• _Try it_: Print the entries below again exactly as they stand, but skip any picture.

• _Dataset extract_:

________________________________________

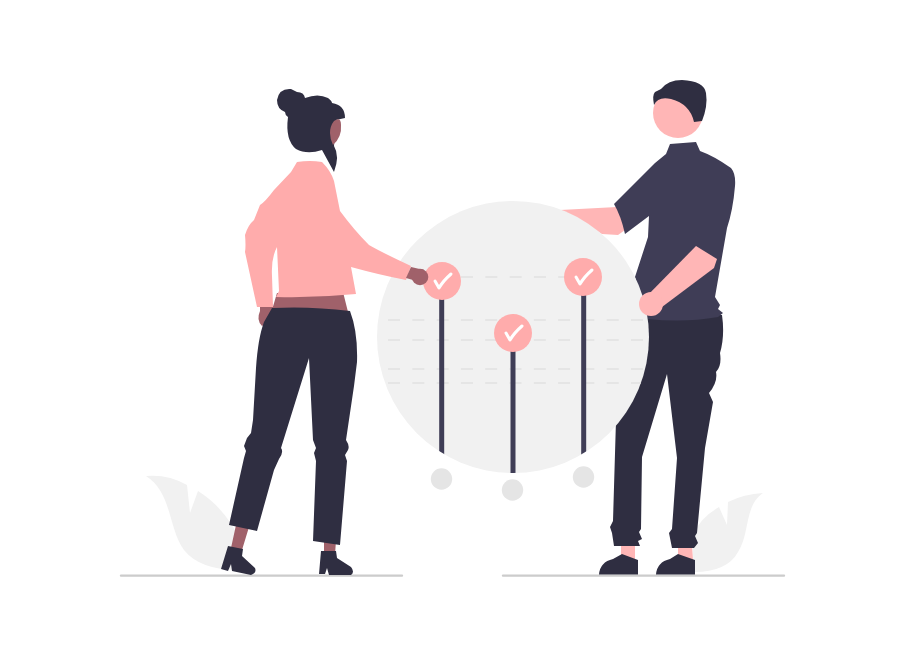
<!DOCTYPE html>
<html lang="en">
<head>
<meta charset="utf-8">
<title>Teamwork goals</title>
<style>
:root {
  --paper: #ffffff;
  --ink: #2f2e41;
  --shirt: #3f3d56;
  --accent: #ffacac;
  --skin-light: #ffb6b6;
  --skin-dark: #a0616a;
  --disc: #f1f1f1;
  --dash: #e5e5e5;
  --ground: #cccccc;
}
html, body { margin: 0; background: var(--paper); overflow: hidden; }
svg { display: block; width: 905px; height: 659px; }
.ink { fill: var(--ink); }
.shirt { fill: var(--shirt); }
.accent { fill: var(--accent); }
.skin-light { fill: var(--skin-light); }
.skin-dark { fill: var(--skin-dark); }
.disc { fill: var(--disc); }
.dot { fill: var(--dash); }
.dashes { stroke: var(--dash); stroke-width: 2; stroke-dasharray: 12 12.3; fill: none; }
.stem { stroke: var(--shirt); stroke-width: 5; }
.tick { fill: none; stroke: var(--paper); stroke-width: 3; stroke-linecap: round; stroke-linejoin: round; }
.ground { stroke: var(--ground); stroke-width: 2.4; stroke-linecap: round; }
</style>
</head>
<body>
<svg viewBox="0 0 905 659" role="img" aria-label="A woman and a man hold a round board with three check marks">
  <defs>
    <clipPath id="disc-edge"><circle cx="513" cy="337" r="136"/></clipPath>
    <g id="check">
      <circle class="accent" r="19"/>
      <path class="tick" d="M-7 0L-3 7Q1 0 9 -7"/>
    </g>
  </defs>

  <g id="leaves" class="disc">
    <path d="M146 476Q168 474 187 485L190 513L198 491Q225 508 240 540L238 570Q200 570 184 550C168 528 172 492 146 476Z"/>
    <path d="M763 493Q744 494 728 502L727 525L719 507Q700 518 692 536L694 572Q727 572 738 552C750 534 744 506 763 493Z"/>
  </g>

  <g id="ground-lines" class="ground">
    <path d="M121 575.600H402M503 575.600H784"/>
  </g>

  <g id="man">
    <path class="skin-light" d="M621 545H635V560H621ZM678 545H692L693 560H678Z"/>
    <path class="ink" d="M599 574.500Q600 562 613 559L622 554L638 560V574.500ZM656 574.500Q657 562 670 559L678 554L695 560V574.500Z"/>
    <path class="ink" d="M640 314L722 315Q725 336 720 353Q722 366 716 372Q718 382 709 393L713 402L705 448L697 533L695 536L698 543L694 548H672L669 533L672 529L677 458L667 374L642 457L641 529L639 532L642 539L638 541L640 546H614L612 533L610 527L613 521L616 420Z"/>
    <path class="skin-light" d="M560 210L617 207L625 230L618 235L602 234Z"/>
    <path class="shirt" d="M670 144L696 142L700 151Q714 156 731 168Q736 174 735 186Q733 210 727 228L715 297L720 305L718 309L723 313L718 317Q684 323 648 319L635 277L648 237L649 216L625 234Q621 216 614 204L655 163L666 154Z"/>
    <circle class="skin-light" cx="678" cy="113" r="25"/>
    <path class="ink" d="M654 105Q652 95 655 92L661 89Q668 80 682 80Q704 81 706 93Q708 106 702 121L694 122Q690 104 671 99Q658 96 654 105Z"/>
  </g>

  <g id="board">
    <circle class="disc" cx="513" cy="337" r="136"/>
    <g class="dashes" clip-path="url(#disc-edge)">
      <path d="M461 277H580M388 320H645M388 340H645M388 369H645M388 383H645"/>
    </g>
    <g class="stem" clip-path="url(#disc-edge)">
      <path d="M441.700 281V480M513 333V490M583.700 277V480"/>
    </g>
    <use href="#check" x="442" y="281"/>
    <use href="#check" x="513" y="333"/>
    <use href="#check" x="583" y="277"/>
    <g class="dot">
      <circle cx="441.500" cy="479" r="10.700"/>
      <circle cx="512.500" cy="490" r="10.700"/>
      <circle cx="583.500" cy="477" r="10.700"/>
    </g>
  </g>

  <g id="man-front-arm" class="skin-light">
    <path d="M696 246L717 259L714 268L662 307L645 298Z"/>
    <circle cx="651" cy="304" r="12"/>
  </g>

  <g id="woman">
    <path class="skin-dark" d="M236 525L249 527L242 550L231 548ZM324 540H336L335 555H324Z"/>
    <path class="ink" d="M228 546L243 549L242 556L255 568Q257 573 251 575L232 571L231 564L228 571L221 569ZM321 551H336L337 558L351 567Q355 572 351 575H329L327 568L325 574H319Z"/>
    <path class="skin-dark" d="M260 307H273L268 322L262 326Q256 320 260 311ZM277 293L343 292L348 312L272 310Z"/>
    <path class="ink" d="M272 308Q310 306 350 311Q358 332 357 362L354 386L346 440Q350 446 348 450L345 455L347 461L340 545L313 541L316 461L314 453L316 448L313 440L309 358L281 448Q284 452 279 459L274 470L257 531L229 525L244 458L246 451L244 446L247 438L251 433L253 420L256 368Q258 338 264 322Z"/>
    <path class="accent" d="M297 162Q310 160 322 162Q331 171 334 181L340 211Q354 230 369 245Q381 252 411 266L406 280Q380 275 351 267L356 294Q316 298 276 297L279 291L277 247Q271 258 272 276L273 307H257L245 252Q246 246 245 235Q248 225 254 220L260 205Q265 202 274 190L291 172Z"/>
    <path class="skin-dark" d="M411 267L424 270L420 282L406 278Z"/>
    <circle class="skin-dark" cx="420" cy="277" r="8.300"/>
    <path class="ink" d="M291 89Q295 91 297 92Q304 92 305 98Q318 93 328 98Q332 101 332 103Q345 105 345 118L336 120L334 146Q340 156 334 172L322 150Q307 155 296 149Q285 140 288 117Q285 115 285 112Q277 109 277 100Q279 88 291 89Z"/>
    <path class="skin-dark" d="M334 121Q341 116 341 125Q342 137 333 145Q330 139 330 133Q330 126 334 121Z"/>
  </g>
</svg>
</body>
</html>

________________________________________

• _Solution_:
<!DOCTYPE html>
<html lang="en">
<head>
<meta charset="utf-8">
<title>Teamwork goals</title>
<style>
:root {
  --paper: #ffffff;
  --ink: #2f2e41;
  --shirt: #3f3d56;
  --accent: #ffacac;
  --skin-light: #ffb6b6;
  --skin-dark: #a0616a;
  --disc: #f1f1f1;
  --dash: #e5e5e5;
  --ground: #cccccc;
}
html, body { margin: 0; background: var(--paper); overflow: hidden; }
svg { display: block; width: 905px; height: 659px; }
.ink { fill: var(--ink); }
.shirt { fill: var(--shirt); }
.accent { fill: var(--accent); }
.skin-light { fill: var(--skin-light); }
.skin-dark { fill: var(--skin-dark); }
.disc { fill: var(--disc); }
.dot { fill: var(--dash); }
.dashes { stroke: var(--dash); stroke-width: 2; stroke-dasharray: 12 12.3; fill: none; }
.stem { stroke: var(--shirt); stroke-width: 5; }
.tick { fill: none; stroke: var(--paper); stroke-width: 3; stroke-linecap: round; stroke-linejoin: round; }
.ground { stroke: var(--ground); stroke-width: 2.4; stroke-linecap: round; }
</style>
</head>
<body>
<svg viewBox="0 0 905 659" role="img" aria-label="A woman and a man hold a round board with three check marks">
  <defs>
    <clipPath id="disc-edge"><circle cx="513" cy="337" r="136"/></clipPath>
    <g id="check">
      <circle class="accent" r="19"/>
      <path class="tick" d="M-7 0L-3 7Q1 0 9 -7"/>
    </g>
  </defs>

  <g id="leaves" class="disc">
    <path d="M146 476Q168 474 187 485L190 513L198 491Q225 508 240 540L238 570Q200 570 184 550C168 528 172 492 146 476Z"/>
    <path d="M763 493Q744 494 728 502L727 525L719 507Q700 518 692 536L694 572Q727 572 738 552C750 534 744 506 763 493Z"/>
  </g>

  <g id="ground-lines" class="ground">
    <path d="M121 575.600H402M503 575.600H784"/>
  </g>

  <g id="man">
    <path class="skin-light" d="M621 545H635V560H621ZM678 545H692L693 560H678Z"/>
    <path class="ink" d="M599 574.500Q600 562 613 559L622 554L638 560V574.500ZM656 574.500Q657 562 670 559L678 554L695 560V574.500Z"/>
    <path class="ink" d="M640 314L722 315Q725 336 720 353Q722 366 716 372Q718 382 709 393L713 402L705 448L697 533L695 536L698 543L694 548H672L669 533L672 529L677 458L667 374L642 457L641 529L639 532L642 539L638 541L640 546H614L612 533L610 527L613 521L616 420Z"/>
    <path class="skin-light" d="M560 210L617 207L625 230L618 235L602 234Z"/>
    <path class="shirt" d="M670 144L696 142L700 151Q714 156 731 168Q736 174 735 186Q733 210 727 228L715 297L720 305L718 309L723 313L718 317Q684 323 648 319L635 277L648 237L649 216L625 234Q621 216 614 204L655 163L666 154Z"/>
    <circle class="skin-light" cx="678" cy="113" r="25"/>
    <path class="ink" d="M654 105Q652 95 655 92L661 89Q668 80 682 80Q704 81 706 93Q708 106 702 121L694 122Q690 104 671 99Q658 96 654 105Z"/>
  </g>

  <g id="board">
    <circle class="disc" cx="513" cy="337" r="136"/>
    <g class="dashes" clip-path="url(#disc-edge)">
      <path d="M461 277H580M388 320H645M388 340H645M388 369H645M388 383H645"/>
    </g>
    <g class="stem" clip-path="url(#disc-edge)">
      <path d="M441.700 281V480M513 333V490M583.700 277V480"/>
    </g>
    <use href="#check" x="442" y="281"/>
    <use href="#check" x="513" y="333"/>
    <use href="#check" x="583" y="277"/>
    <g class="dot">
      <circle cx="441.500" cy="479" r="10.700"/>
      <circle cx="512.500" cy="490" r="10.700"/>
      <circle cx="583.500" cy="477" r="10.700"/>
    </g>
  </g>

  <g id="man-front-arm" class="skin-light">
    <path d="M696 246L717 259L714 268L662 307L645 298Z"/>
    <circle cx="651" cy="304" r="12"/>
  </g>

  <g id="woman">
    <path class="skin-dark" d="M236 525L249 527L242 550L231 548ZM324 540H336L335 555H324Z"/>
    <path class="ink" d="M228 546L243 549L242 556L255 568Q257 573 251 575L232 571L231 564L228 571L221 569ZM321 551H336L337 558L351 567Q355 572 351 575H329L327 568L325 574H319Z"/>
    <path class="skin-dark" d="M260 307H273L268 322L262 326Q256 320 260 311ZM277 293L343 292L348 312L272 310Z"/>
    <path class="ink" d="M272 308Q310 306 350 311Q358 332 357 362L354 386L346 440Q350 446 348 450L345 455L347 461L340 545L313 541L316 461L314 453L316 448L313 440L309 358L281 448Q284 452 279 459L274 470L257 531L229 525L244 458L246 451L244 446L247 438L251 433L253 420L256 368Q258 338 264 322Z"/>
    <path class="accent" d="M297 162Q310 160 322 162Q331 171 334 181L340 211Q354 230 369 245Q381 252 411 266L406 280Q380 275 351 267L356 294Q316 298 276 297L279 291L277 247Q271 258 272 276L273 307H257L245 252Q246 246 245 235Q248 225 254 220L260 205Q265 202 274 190L291 172Z"/>
    <path class="skin-dark" d="M411 267L424 270L420 282L406 278Z"/>
    <circle class="skin-dark" cx="420" cy="277" r="8.300"/>
    <path class="ink" d="M291 89Q295 91 297 92Q304 92 305 98Q318 93 328 98Q332 101 332 103Q345 105 345 118L336 120L334 146Q340 156 334 172L322 150Q307 155 296 149Q285 140 288 117Q285 115 285 112Q277 109 277 100Q279 88 291 89Z"/>
    <path class="skin-dark" d="M334 121Q341 116 341 125Q342 137 333 145Q330 139 330 133Q330 126 334 121Z"/>
  </g>
</svg>
</body>
</html>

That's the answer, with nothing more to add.